The nation has truly lost one of its most iconic sheroes through the passing of Sarah Weddington, Esq. earlier today in Austin, Texas. I was blessed to serve first as an intern in Washington D. C. with Sarah; then as her assistant; and finally as the great friend of a lifetime. Following her victory in the “Roe vs Wade” case before the U.S. Supreme Court – where at the time she was the youngest attorney to win a decision – I accompanied her to numerous speeches and conferences. Sarah joined my husband Jay Hershenson and me in performing our wedding ceremony and remained a highly valued member of our family. When I lived in Texas, we would take long walks around Town Lake in Austin. One morning, we encountered a homeless man. She was wearing a burgundy coat with perfectly matching gloves. He was shivering and asked if she had a spare pair of gloves. Sarah instantly removed her own gloves, handed it over and we went on our way. This was the kindness that I constantly saw in Sarah. along with her persistent activism on behalf of women’s rights.

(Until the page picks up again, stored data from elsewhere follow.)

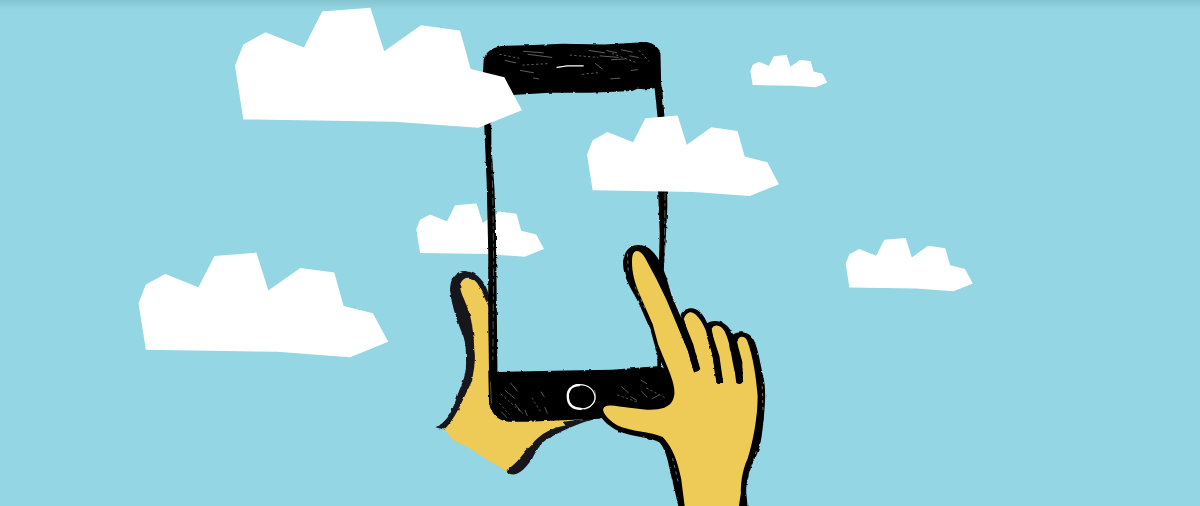
<!DOCTYPE html>
<html lang="en">
<head>
<meta charset="utf-8">
<title>Hands holding a phone among clouds</title>
<style>
:root {
  --sky: #94d6e3;
  --sky-shade: #6fabb8;
  --cloud: #ffffff;
  --skin: #eeca56;
  --ink: #000000;
  --ink-soft: #15161a;
}
html, body { margin: 0; padding: 0; overflow: hidden; background: var(--sky); }
.banner { width: 1200px; height: 506px; overflow: hidden; background: var(--sky); }
.banner svg { display: block; width: 1200px; height: 506px; }
.clouds use, .cloud { fill: var(--cloud); }
.skin { fill: var(--skin); }
.ink { fill: var(--ink); filter: url(#charcoal); }
.ink-soft { fill: var(--ink-soft); filter: url(#charcoal); }
.scratch { fill: none; stroke: var(--cloud); stroke-linecap: round; }
</style>
</head>
<body>
<main class="banner">
<svg viewBox="0 0 1568 661" preserveAspectRatio="none" role="img" aria-label="Two yellow hands holding a see-through phone in a blue sky with white clouds">
  <defs>
    <path id="cloud" d="M0 76 11 48 40 32 90 52 114 5 177 0 195 57 243 23 294 30 308 80 352 91 375 134 318 157 208 149 11 146Z"/>
    <filter id="charcoal" x="-5%" y="-5%" width="110%" height="110%">
      <feTurbulence type="fractalNoise" baseFrequency=".13" numOctaves="2" seed="7" result="grain"/>
      <feDisplacementMap in="SourceGraphic" in2="grain" scale="3.6" xChannelSelector="R" yChannelSelector="G"/>
    </filter>
    <linearGradient id="top-shade" x1="0" y1="0" x2="0" y2="1">
      <stop offset="0" stop-color="var(--sky-shade)" stop-opacity=".42"/>
      <stop offset="1" stop-color="var(--sky-shade)" stop-opacity="0"/>
    </linearGradient>
  </defs>

  <rect class="sky" width="1568" height="661" fill="var(--sky)"/>
  <rect class="top-shade" width="1568" height="13" fill="url(#top-shade)"/>

  <g class="clouds clouds-back">
    <use href="#cloud" transform="translate(544 266) scale(.445 .442)"/>
    <use href="#cloud" transform="translate(181 330) scale(.87)"/>
    <use href="#cloud" transform="translate(980.5 72) scale(.268)"/>
    <use href="#cloud" transform="translate(1105 311) scale(.443)"/>
  </g>

  <g class="left-hand">
    <path class="skin" d="M600 380C598 362 616 356 628 376L639 400 641 485 638 520Q643 547 668 550L750 547 722 563 702 582 684 604 662 616 634 599 611 584 592 575 580 560 598 530 617 492 618 446 612 412Z"/>
    <path class="ink-soft" d="M588 380C588 361 597 353 609 354 624 356 634 368 639 386L639 402C634 388 629 378 623 369 616 360 605 361 602 370 599 379 607 390 612 405 618 423 619 442 620 459 622 475 618 486 617 497L604 524C596 541 587 556 580 561L569 558C583 553 590 539 596 522 602 503 609 494 609 475 609 459 609 450 605 438 598 421 591 402 588 380Z"/>
    <path class="ink-soft" d="M735 551 785 545C765 550 744 557 714 574 705 581 700 590 695 600 687 611 680 619 671 620 666 620 663 618 662 614 677 605 683 592 694 582 706 566 722 559 739 556Z"/>
  </g>

  <g class="phone">
    <path class="ink" d="M631 97 632 78Q635 64 655 60L690 59 735 57 790 58 845 55Q860 58 863 70L864 113Q848 118 833 116L826 119 770 121 718 121 670 124 633 126Z"/>
    <path class="ink" d="M632 120 642 120 642 190 646 245 648 300 649 390 650 486 639 488 638 420 638 330 636 240 633 170Z"/>
    <path class="ink" d="M855 112 865 112 868 150 871 200 872 270 870 310 867 358 861 346 862 305 860 250 862 180Z"/>
    <path class="ink" d="M859 440 863 440 864 484 859 484Z"/>
    <path class="ink" d="M638 484 650 486 740 484 800 483 862 478 876 486 886 512 876 540 800 540 783 547 735 549 690 551 665 551Q645 549 639 528Z"/>
    <g class="speaker scratch">
      <path stroke-width="1.8" d="M728 88 741 86 762 86"/>
      <g stroke-width=".8" opacity=".6">
        <path d="M660 79 674 82M684 67 710 69M690 71 721 75M680 92 697 95M697 102 704 103M770 66 790 69M784 73 808 75M793 66 806 69M799 78 816 77M812 65 826 68M823 73 834 75M778 83 787 90M825 92 833 91M798 103 810 102"/>
        <path stroke-dasharray="2 4" d="M653 71 678 76M745 72 781 75M800 70 832 82M683 85 718 83M761 97 781 95M835 66 848 80"/>
      </g>
    </g>
    <g class="home-button scratch">
      <path stroke-width="3" d="M757 503C745 503 741 512 742 520 743 530 749 534 759 534"/>
      <path stroke-width="1.6" d="M749 504C760 500 772 504 776 513 781 524 772 535 758 534"/>
      <path stroke-width=".9" opacity=".6" d="M764 535C776 531 781 521 777 510"/>
    </g>
    <g class="scratch" stroke-width=".8" opacity=".55">
      <path d="M641 499 642 527M655 538 662 545M660 510 672 520M667 500 676 511M673 528 681 538M686 536 689 543M712 532 715 540M707 512 711 518M812 505 821 513M824 518 832 523M838 511 846 519M852 521 861 516M838 497 845 501"/>
      <path stroke-dasharray="2 4" d="M655 515 683 540M695 520 708 540M807 516 835 526M845 507 870 520M653 527 665 541"/>
      <path stroke-dasharray="9 5 3 6" d="M642 190 644 260 645 340 644 470M867 115 869 150M869 252 868 345"/>
    </g>
  </g>

  <g class="clouds clouds-front">
    <use href="#cloud" transform="translate(307 10)"/>
    <use href="#cloud" transform="translate(767 151) scale(.669)"/>
  </g>

  <g class="right-hand">
    <path class="ink" d="M814 344C815 327 824 319 836 320 849 321 857 332 864 345L872 365 878 387 889 412C892 405 899 402 906 403 915 405 920 413 924 422 934 416 950 419 958 437 966 432 979 433 985 444 991 456 993 474 997 490 1002 512 999 530 998 548 995 570 995 583 986 600 979 615 975 630 975 642L977 664 887 664 880 634C874 610 872 590 862 578 850 571 829 571 813 565 800 560 791 553 784 543L792 531 862 536 881 516 871 489 858 460 850 431 836 399C826 378 815 366 814 344Z"/>
    <path class="skin" d="M826 337C827 325 836 325 843 337L858 365 871 392 884 423 899 459 907 487 914 481 906 450 893 418C897 406 904 406 909 411 920 422 925 436 930 459L937 501 945 500 940 465 929 431C933 422 942 424 947 433 954 448 955 462 959 481L964 501 970 500 970 473 963 447C965 438 972 438 976 444 984 465 988 492 990 517 990 546 984 576 977 599 969 616 968 633 968 645L965 664 895 664 890 625C885 603 880 586 866 571 850 564 824 564 807 556 797 550 790 543 788 536 788 529 798 529 809 531L842 535C860 536 874 534 879 523 884 512 880 500 874 484L860 450 853 424 836 385C828 366 825 352 826 337Z"/>
    <g class="finger-lines">
      <path class="ink" d="M887 410 894 418 901 443 909 462 915 482Q911 488 906 484L899 458 885 424Z"/>
      <path class="ink" d="M921 420 930 430 935 458 940 478 945 499Q941 504 936 500L931 464 924 441Z"/>
      <path class="ink" d="M955 434 963 445 965 463 970 480 971 499Q967 504 962 500L959 475 953 452Z"/>
    </g>
    <g class="scratch" stroke-width=".9" opacity=".65">
      <path d="M872 366 879 388 890 414"/>
      <path stroke-dasharray="3 6" d="M820 332 821 358M830 375 844 406M996 505 997 538M988 590 978 621M879 599 886 629"/>
    </g>
  </g>
</svg>
</main>
</body>
</html>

Sarah was an extraordinary leader, serving as a presidential advisor to President Jimmy Carter. She was a highly gifted speaker, a professor for 28 years at the University of Texas at Austin, and a Distinguished Lecturer at Texas Women’s University for 19 years. She was the first woman to be elected to the Texas House of Representatives, serving for three terms. She overcame many barriers to public service and inspired audiences throughout the nation with stirring speeches and her book,” A Question of Choice”. Sarah personally asked that I write the introduction to her most recent republishing of the memoir of her Roe vs. Wade experiences. She strongly supported my election to the NYS Assembly – speaking at my inauguration in 2014 – as the first woman elected to the position on the upper east side, Yorkville, and Roosevelt Island. Sarah Weddington was an indefatigable warrior for the rights of women and families everywhere.